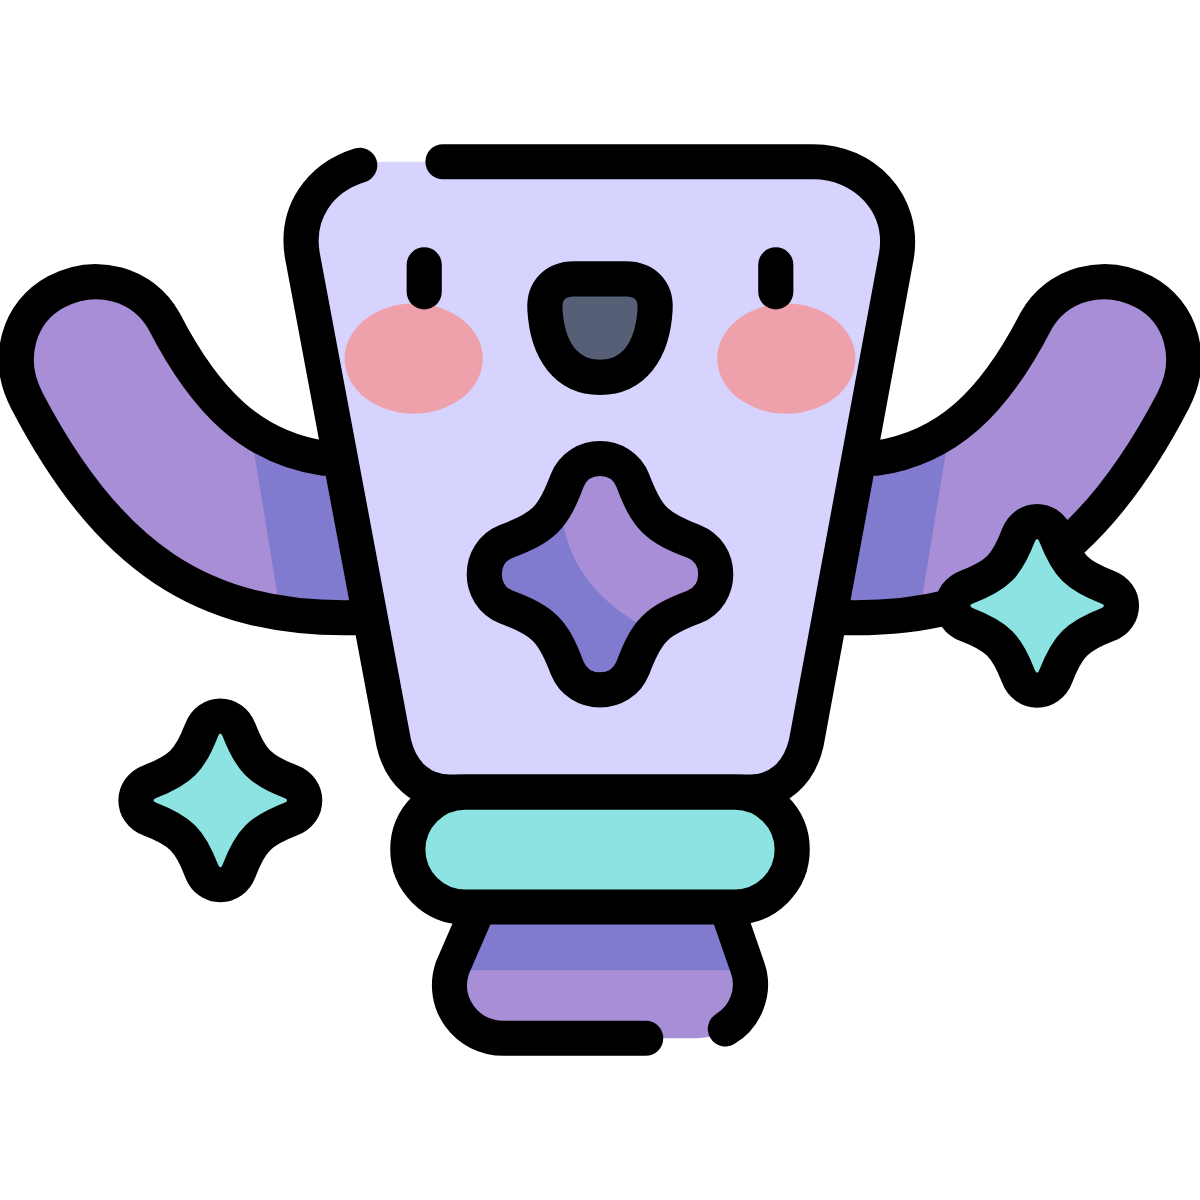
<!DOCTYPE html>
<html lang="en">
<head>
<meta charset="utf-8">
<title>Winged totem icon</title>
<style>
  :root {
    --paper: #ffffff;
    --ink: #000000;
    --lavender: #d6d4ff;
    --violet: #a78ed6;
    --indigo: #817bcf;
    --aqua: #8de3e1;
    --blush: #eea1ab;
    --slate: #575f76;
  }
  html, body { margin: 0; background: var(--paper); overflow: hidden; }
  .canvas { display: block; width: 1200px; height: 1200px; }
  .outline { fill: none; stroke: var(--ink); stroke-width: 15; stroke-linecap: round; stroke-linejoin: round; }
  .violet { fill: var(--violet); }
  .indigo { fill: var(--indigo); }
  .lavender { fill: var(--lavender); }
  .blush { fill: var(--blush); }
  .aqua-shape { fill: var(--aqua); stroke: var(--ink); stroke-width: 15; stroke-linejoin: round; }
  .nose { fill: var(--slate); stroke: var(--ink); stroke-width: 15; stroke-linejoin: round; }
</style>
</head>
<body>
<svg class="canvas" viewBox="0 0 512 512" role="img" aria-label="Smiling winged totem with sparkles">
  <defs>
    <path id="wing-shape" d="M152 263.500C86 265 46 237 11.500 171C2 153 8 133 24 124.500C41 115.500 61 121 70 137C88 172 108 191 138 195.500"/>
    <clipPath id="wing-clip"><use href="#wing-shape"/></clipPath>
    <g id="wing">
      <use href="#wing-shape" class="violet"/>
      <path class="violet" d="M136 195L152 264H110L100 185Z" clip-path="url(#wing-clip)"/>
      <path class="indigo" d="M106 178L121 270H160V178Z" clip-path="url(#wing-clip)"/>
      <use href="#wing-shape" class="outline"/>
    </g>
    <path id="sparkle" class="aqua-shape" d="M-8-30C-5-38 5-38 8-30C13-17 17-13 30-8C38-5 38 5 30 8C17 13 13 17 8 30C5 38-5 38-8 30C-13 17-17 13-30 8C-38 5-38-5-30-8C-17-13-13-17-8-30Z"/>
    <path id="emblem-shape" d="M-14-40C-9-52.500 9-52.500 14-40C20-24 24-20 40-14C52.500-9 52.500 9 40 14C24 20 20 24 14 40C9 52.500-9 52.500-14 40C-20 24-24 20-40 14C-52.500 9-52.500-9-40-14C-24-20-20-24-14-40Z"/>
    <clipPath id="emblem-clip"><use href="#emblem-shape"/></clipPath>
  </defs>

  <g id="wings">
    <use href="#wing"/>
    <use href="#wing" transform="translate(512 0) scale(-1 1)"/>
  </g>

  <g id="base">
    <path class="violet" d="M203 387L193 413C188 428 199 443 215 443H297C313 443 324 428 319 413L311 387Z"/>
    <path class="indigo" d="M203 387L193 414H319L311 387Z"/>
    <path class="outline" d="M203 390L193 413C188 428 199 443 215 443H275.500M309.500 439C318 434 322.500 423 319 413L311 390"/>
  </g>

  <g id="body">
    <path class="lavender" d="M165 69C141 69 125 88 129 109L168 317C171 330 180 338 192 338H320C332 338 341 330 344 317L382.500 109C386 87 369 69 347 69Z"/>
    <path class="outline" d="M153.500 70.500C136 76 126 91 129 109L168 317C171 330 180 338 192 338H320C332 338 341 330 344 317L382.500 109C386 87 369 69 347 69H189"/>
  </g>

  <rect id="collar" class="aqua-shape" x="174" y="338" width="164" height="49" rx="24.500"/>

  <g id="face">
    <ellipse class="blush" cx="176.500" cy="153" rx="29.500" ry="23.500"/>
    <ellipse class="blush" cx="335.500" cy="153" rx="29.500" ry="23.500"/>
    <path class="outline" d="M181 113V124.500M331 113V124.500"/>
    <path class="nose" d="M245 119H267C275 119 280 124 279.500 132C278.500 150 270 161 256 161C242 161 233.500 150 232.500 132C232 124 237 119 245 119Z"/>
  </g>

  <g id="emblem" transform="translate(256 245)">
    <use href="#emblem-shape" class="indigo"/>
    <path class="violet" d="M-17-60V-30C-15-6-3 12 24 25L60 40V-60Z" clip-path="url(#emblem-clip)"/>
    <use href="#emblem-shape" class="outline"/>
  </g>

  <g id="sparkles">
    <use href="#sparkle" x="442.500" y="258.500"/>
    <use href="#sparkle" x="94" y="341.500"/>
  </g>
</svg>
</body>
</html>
------------
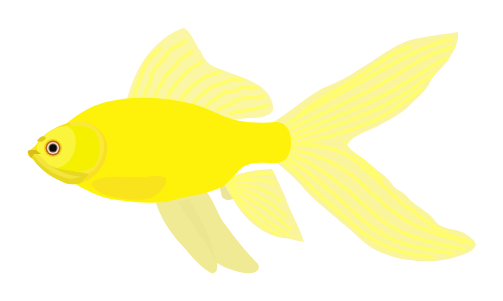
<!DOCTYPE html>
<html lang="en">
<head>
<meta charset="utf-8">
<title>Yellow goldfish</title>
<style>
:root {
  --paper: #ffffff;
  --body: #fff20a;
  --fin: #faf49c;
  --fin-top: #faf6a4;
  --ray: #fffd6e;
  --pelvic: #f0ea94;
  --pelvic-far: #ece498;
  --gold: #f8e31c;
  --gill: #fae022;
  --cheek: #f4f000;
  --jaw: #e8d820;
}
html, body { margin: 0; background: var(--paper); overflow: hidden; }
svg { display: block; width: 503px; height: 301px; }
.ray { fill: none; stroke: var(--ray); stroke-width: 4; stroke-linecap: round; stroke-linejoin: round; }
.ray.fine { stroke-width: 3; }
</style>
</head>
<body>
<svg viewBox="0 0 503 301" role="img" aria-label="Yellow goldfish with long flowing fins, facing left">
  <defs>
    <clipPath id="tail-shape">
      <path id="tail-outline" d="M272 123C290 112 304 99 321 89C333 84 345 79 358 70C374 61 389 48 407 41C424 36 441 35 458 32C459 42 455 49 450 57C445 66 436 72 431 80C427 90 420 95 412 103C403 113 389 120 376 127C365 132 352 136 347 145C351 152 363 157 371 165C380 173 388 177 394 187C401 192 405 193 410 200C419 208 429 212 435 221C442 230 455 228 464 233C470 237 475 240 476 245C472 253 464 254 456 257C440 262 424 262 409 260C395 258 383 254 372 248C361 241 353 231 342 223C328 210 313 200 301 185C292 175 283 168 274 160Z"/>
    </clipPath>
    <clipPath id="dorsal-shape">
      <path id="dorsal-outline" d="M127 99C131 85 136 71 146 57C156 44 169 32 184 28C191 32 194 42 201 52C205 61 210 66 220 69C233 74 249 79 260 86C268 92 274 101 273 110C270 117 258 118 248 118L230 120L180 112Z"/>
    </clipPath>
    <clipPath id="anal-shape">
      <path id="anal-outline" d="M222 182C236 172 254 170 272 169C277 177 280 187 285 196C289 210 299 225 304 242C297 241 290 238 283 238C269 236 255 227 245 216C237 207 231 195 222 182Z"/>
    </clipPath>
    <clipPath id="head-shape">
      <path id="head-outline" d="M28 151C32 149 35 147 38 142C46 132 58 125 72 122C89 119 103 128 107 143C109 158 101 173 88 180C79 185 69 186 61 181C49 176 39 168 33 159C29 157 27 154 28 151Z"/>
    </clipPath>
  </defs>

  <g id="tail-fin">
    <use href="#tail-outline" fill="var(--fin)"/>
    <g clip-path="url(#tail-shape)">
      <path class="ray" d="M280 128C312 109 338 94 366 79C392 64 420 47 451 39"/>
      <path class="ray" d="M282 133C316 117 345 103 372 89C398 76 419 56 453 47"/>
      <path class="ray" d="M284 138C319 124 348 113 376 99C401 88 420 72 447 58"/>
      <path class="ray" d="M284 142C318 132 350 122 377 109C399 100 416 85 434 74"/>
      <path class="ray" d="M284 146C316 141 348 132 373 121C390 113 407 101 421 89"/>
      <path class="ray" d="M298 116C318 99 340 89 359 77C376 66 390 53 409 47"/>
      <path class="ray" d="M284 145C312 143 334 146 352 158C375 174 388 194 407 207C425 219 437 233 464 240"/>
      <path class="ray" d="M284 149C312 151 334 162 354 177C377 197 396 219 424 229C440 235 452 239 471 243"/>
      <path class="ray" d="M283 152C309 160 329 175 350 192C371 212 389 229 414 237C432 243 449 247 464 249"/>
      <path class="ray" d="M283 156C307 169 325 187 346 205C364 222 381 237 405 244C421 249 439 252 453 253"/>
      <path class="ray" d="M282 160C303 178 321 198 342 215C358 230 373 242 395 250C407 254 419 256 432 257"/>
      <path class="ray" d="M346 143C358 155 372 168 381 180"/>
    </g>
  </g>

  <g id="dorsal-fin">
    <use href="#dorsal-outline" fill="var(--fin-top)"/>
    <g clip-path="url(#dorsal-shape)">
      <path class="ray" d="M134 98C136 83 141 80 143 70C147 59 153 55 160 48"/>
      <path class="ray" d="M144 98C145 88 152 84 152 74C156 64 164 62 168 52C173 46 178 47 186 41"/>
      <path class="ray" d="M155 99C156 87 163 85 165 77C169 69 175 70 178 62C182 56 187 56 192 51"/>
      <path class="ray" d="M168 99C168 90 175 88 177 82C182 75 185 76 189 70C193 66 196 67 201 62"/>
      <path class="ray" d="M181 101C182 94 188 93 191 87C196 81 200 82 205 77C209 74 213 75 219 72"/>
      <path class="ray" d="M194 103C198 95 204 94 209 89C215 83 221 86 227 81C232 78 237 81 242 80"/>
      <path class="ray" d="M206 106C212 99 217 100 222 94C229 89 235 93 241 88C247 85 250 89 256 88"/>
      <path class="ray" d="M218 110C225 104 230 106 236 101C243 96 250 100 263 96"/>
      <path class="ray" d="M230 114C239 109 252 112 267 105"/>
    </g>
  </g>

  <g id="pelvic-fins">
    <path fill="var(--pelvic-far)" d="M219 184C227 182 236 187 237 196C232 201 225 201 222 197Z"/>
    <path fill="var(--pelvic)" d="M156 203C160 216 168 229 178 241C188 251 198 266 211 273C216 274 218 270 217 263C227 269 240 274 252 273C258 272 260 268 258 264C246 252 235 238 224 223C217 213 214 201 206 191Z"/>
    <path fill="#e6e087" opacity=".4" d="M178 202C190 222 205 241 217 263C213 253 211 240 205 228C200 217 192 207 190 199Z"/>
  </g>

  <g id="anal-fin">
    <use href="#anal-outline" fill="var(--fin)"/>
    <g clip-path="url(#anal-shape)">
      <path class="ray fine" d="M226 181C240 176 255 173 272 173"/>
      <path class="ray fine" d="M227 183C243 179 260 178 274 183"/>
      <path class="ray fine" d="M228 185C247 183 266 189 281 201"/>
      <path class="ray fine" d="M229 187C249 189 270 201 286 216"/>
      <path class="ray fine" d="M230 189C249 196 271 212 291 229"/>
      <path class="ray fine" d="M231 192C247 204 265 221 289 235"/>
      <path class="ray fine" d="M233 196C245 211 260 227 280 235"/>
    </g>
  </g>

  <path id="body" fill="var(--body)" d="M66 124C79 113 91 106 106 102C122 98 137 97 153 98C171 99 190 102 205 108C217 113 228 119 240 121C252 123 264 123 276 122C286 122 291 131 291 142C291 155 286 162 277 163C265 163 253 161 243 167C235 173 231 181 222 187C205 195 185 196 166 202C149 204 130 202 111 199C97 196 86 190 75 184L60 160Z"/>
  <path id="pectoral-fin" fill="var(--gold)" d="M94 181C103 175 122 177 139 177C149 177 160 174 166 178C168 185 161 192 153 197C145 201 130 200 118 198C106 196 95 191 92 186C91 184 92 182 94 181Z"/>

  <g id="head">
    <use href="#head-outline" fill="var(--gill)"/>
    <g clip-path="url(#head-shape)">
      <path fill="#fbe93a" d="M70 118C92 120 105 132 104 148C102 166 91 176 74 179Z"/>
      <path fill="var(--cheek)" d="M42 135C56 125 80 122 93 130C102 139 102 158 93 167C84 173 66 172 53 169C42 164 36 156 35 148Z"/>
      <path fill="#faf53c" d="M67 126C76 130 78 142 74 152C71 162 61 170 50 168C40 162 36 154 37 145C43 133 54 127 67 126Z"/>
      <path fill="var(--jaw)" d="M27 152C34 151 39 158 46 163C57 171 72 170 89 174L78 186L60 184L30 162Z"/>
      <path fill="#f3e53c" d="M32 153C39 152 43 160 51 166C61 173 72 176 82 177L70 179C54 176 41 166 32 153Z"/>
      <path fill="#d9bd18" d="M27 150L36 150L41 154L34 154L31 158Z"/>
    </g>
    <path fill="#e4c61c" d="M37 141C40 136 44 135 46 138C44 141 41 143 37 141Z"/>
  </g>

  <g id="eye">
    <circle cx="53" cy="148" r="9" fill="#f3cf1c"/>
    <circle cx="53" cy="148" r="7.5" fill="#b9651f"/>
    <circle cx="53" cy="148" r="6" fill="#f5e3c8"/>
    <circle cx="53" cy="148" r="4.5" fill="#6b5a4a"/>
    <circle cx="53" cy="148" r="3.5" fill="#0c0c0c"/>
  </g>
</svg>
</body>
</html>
------------
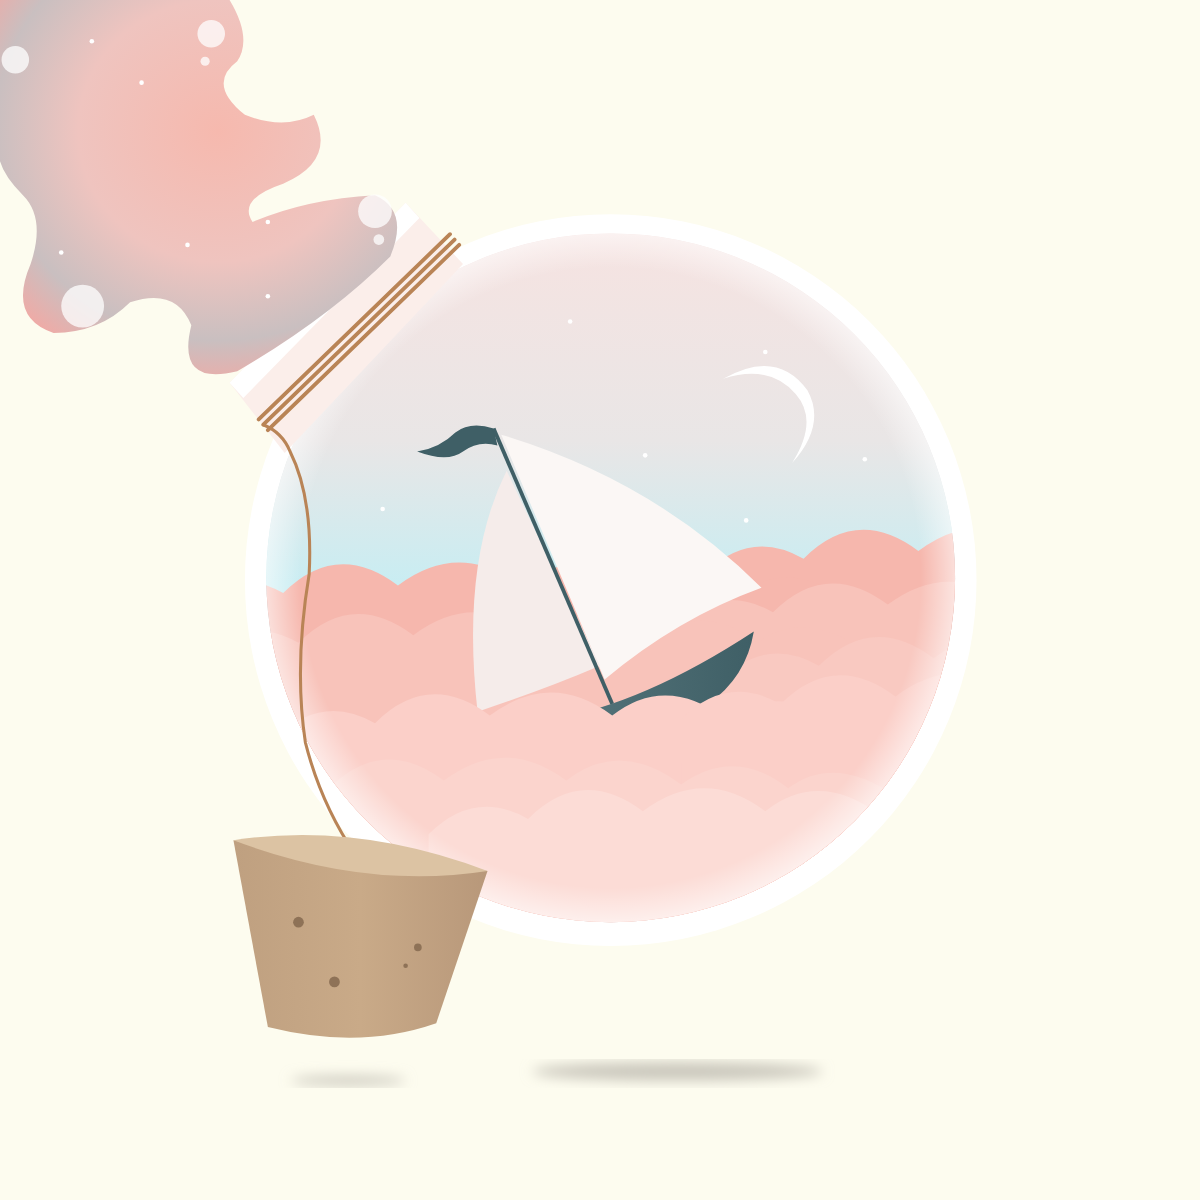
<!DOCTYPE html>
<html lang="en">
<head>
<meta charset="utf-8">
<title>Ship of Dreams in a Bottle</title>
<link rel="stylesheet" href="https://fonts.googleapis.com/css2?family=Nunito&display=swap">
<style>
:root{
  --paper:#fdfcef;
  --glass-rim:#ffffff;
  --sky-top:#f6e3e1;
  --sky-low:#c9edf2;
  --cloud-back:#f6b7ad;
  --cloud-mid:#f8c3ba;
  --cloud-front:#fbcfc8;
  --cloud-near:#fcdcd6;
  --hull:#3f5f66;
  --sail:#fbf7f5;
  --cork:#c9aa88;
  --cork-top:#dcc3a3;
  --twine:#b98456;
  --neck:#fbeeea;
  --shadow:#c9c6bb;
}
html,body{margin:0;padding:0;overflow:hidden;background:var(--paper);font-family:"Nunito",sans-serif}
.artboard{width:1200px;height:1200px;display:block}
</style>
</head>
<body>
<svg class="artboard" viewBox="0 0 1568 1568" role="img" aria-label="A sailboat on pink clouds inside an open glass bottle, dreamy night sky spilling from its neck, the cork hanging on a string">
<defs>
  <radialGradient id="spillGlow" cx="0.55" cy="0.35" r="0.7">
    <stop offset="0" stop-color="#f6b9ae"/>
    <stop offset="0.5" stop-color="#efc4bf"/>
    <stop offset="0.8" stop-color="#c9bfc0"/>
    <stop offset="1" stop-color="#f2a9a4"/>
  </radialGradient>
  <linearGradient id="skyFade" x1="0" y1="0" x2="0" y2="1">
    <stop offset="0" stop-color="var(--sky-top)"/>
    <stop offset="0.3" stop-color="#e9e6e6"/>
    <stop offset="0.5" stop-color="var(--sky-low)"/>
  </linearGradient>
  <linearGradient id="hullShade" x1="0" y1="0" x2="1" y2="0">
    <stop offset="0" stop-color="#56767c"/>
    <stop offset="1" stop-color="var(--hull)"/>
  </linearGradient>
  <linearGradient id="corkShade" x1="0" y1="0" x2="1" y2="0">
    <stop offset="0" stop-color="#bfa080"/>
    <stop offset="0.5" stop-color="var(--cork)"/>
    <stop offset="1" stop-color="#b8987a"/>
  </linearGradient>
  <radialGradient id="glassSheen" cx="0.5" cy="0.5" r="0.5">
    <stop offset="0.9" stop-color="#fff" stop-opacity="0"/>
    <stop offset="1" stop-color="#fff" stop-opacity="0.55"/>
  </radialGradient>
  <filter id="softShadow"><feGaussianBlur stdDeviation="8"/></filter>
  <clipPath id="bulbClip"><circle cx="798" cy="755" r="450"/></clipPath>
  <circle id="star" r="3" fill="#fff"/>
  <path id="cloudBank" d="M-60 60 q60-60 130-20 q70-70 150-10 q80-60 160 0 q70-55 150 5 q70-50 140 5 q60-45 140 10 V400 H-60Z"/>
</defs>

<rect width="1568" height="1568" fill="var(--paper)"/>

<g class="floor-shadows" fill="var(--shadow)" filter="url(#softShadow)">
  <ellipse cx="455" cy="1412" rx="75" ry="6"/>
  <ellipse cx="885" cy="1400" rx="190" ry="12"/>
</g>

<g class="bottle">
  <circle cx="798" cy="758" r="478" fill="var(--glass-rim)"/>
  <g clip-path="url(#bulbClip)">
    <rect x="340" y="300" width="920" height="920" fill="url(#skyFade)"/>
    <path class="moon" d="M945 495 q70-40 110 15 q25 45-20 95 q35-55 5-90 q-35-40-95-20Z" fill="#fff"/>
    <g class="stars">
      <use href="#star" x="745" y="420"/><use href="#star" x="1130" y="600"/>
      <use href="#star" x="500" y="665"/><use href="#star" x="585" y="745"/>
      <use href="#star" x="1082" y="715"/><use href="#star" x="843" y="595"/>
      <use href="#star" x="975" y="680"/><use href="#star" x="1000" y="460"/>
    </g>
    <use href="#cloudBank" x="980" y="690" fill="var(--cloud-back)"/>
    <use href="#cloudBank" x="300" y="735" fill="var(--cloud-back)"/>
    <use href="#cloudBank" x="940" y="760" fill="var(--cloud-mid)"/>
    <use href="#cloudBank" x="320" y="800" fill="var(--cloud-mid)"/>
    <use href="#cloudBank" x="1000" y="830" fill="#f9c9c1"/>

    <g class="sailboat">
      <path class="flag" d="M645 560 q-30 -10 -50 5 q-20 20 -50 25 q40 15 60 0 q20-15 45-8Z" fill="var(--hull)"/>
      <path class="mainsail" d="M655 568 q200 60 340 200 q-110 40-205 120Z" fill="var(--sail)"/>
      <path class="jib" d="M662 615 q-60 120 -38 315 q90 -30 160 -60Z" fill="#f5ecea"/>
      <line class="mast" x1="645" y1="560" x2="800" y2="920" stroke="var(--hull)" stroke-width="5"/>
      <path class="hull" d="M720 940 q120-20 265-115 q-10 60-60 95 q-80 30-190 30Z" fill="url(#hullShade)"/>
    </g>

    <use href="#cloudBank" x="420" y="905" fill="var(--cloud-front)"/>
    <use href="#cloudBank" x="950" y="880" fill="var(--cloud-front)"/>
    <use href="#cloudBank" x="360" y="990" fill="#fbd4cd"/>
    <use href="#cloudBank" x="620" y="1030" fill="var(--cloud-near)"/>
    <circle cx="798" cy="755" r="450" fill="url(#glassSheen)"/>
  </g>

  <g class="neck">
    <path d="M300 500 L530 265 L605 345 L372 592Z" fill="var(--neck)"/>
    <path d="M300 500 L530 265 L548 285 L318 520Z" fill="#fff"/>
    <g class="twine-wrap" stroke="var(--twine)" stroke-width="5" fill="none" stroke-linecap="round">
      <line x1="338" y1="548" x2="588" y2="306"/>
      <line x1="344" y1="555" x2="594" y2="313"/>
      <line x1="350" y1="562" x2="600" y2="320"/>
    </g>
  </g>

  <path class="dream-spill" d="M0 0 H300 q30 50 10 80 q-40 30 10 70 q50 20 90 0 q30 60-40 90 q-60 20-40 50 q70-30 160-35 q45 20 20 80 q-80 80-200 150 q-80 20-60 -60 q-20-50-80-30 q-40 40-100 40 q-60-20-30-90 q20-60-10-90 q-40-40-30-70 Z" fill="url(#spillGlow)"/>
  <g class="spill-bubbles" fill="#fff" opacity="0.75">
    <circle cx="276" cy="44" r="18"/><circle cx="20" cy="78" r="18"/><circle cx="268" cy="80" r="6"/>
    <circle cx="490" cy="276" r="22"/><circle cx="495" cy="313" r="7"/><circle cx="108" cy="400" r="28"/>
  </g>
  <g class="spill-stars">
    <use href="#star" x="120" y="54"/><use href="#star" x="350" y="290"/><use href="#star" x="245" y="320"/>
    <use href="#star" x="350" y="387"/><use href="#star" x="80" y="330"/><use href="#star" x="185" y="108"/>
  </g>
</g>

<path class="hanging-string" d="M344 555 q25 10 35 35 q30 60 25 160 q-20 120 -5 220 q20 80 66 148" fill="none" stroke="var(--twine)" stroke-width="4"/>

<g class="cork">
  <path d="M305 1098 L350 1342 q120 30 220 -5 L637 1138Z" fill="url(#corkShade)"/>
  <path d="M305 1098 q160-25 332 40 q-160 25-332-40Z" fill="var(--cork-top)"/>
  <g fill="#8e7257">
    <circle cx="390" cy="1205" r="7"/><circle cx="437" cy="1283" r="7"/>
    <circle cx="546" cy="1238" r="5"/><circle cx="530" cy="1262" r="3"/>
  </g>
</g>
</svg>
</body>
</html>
------------
> PROBLEM TO SOLVE: In the records above, how many lines hold "hanging"? Only the number is wanted.

> RESULT FOR THIS EXERCISE: 2